**Raw data:**
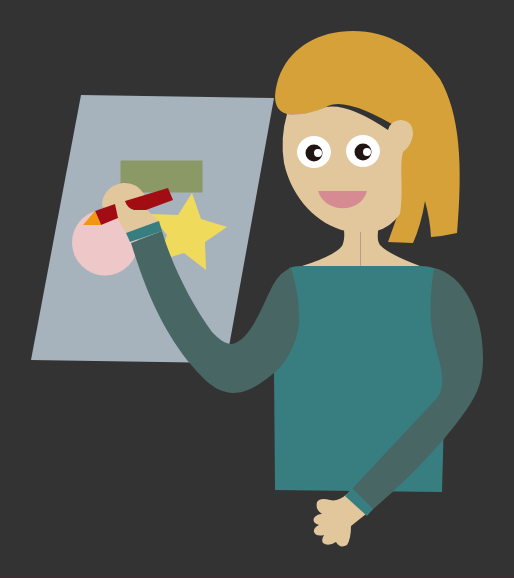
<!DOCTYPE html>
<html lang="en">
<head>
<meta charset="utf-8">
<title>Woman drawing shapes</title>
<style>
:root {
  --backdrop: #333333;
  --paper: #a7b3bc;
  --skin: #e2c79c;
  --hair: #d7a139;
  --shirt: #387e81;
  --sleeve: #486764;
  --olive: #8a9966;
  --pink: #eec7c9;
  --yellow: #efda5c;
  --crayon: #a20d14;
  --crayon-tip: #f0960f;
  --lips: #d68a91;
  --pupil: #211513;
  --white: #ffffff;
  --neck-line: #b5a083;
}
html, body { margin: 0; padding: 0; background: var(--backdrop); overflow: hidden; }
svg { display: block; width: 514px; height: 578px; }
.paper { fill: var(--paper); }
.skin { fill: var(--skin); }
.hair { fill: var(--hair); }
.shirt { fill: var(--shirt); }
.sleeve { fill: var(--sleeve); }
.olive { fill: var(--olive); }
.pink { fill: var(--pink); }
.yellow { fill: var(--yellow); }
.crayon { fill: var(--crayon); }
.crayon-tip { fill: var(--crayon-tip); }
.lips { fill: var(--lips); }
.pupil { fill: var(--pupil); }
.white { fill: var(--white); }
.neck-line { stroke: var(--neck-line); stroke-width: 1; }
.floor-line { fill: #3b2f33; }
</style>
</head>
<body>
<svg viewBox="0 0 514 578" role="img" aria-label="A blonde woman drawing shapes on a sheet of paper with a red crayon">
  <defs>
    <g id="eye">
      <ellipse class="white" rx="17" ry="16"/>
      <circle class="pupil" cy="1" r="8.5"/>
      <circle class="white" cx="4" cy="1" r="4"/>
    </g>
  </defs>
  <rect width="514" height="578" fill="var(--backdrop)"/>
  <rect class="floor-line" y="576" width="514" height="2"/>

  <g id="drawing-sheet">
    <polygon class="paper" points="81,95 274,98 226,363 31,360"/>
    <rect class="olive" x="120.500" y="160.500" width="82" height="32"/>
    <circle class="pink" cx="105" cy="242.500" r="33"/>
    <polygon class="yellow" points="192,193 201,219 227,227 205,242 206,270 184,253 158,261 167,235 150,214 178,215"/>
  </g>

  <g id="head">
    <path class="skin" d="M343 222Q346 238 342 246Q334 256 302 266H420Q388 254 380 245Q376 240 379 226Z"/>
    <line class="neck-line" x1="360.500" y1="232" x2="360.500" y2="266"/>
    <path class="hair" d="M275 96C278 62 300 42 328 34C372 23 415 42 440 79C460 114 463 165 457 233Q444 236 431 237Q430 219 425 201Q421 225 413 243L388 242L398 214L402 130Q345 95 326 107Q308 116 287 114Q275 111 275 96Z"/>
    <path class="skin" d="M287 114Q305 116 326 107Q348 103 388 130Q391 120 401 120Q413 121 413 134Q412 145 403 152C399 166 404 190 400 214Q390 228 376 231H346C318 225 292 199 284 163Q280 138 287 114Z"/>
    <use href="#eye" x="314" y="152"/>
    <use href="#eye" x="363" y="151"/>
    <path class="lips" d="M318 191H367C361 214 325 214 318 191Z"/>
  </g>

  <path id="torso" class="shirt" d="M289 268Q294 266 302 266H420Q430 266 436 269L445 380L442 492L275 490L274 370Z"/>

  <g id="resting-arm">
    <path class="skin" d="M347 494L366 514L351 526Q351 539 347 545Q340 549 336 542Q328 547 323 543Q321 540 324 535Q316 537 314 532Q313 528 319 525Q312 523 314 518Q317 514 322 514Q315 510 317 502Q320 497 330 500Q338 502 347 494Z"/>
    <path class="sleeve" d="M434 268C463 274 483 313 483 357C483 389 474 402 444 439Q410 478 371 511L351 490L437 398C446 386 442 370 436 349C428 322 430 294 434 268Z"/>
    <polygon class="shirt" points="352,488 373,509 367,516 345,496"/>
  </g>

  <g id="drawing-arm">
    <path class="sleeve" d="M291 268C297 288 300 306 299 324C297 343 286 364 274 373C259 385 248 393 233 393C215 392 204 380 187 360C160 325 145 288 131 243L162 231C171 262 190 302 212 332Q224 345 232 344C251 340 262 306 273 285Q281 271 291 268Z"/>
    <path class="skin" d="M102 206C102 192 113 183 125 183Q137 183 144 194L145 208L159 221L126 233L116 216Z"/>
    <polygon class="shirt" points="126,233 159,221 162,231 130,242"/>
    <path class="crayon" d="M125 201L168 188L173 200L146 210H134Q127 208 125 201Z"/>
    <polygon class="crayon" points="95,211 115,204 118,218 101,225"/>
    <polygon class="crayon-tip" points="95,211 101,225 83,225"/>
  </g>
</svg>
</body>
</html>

**Work request:** Omitting the pictures, write out the material above exactly as it stands.

**Completed exercise:**
<!DOCTYPE html>
<html lang="en">
<head>
<meta charset="utf-8">
<title>Woman drawing shapes</title>
<style>
:root {
  --backdrop: #333333;
  --paper: #a7b3bc;
  --skin: #e2c79c;
  --hair: #d7a139;
  --shirt: #387e81;
  --sleeve: #486764;
  --olive: #8a9966;
  --pink: #eec7c9;
  --yellow: #efda5c;
  --crayon: #a20d14;
  --crayon-tip: #f0960f;
  --lips: #d68a91;
  --pupil: #211513;
  --white: #ffffff;
  --neck-line: #b5a083;
}
html, body { margin: 0; padding: 0; background: var(--backdrop); overflow: hidden; }
svg { display: block; width: 514px; height: 578px; }
.paper { fill: var(--paper); }
.skin { fill: var(--skin); }
.hair { fill: var(--hair); }
.shirt { fill: var(--shirt); }
.sleeve { fill: var(--sleeve); }
.olive { fill: var(--olive); }
.pink { fill: var(--pink); }
.yellow { fill: var(--yellow); }
.crayon { fill: var(--crayon); }
.crayon-tip { fill: var(--crayon-tip); }
.lips { fill: var(--lips); }
.pupil { fill: var(--pupil); }
.white { fill: var(--white); }
.neck-line { stroke: var(--neck-line); stroke-width: 1; }
.floor-line { fill: #3b2f33; }
</style>
</head>
<body>
<svg viewBox="0 0 514 578" role="img" aria-label="A blonde woman drawing shapes on a sheet of paper with a red crayon">
  <defs>
    <g id="eye">
      <ellipse class="white" rx="17" ry="16"/>
      <circle class="pupil" cy="1" r="8.5"/>
      <circle class="white" cx="4" cy="1" r="4"/>
    </g>
  </defs>
  <rect width="514" height="578" fill="var(--backdrop)"/>
  <rect class="floor-line" y="576" width="514" height="2"/>

  <g id="drawing-sheet">
    <polygon class="paper" points="81,95 274,98 226,363 31,360"/>
    <rect class="olive" x="120.500" y="160.500" width="82" height="32"/>
    <circle class="pink" cx="105" cy="242.500" r="33"/>
    <polygon class="yellow" points="192,193 201,219 227,227 205,242 206,270 184,253 158,261 167,235 150,214 178,215"/>
  </g>

  <g id="head">
    <path class="skin" d="M343 222Q346 238 342 246Q334 256 302 266H420Q388 254 380 245Q376 240 379 226Z"/>
    <line class="neck-line" x1="360.500" y1="232" x2="360.500" y2="266"/>
    <path class="hair" d="M275 96C278 62 300 42 328 34C372 23 415 42 440 79C460 114 463 165 457 233Q444 236 431 237Q430 219 425 201Q421 225 413 243L388 242L398 214L402 130Q345 95 326 107Q308 116 287 114Q275 111 275 96Z"/>
    <path class="skin" d="M287 114Q305 116 326 107Q348 103 388 130Q391 120 401 120Q413 121 413 134Q412 145 403 152C399 166 404 190 400 214Q390 228 376 231H346C318 225 292 199 284 163Q280 138 287 114Z"/>
    <use href="#eye" x="314" y="152"/>
    <use href="#eye" x="363" y="151"/>
    <path class="lips" d="M318 191H367C361 214 325 214 318 191Z"/>
  </g>

  <path id="torso" class="shirt" d="M289 268Q294 266 302 266H420Q430 266 436 269L445 380L442 492L275 490L274 370Z"/>

  <g id="resting-arm">
    <path class="skin" d="M347 494L366 514L351 526Q351 539 347 545Q340 549 336 542Q328 547 323 543Q321 540 324 535Q316 537 314 532Q313 528 319 525Q312 523 314 518Q317 514 322 514Q315 510 317 502Q320 497 330 500Q338 502 347 494Z"/>
    <path class="sleeve" d="M434 268C463 274 483 313 483 357C483 389 474 402 444 439Q410 478 371 511L351 490L437 398C446 386 442 370 436 349C428 322 430 294 434 268Z"/>
    <polygon class="shirt" points="352,488 373,509 367,516 345,496"/>
  </g>

  <g id="drawing-arm">
    <path class="sleeve" d="M291 268C297 288 300 306 299 324C297 343 286 364 274 373C259 385 248 393 233 393C215 392 204 380 187 360C160 325 145 288 131 243L162 231C171 262 190 302 212 332Q224 345 232 344C251 340 262 306 273 285Q281 271 291 268Z"/>
    <path class="skin" d="M102 206C102 192 113 183 125 183Q137 183 144 194L145 208L159 221L126 233L116 216Z"/>
    <polygon class="shirt" points="126,233 159,221 162,231 130,242"/>
    <path class="crayon" d="M125 201L168 188L173 200L146 210H134Q127 208 125 201Z"/>
    <polygon class="crayon" points="95,211 115,204 118,218 101,225"/>
    <polygon class="crayon-tip" points="95,211 101,225 83,225"/>
  </g>
</svg>
</body>
</html>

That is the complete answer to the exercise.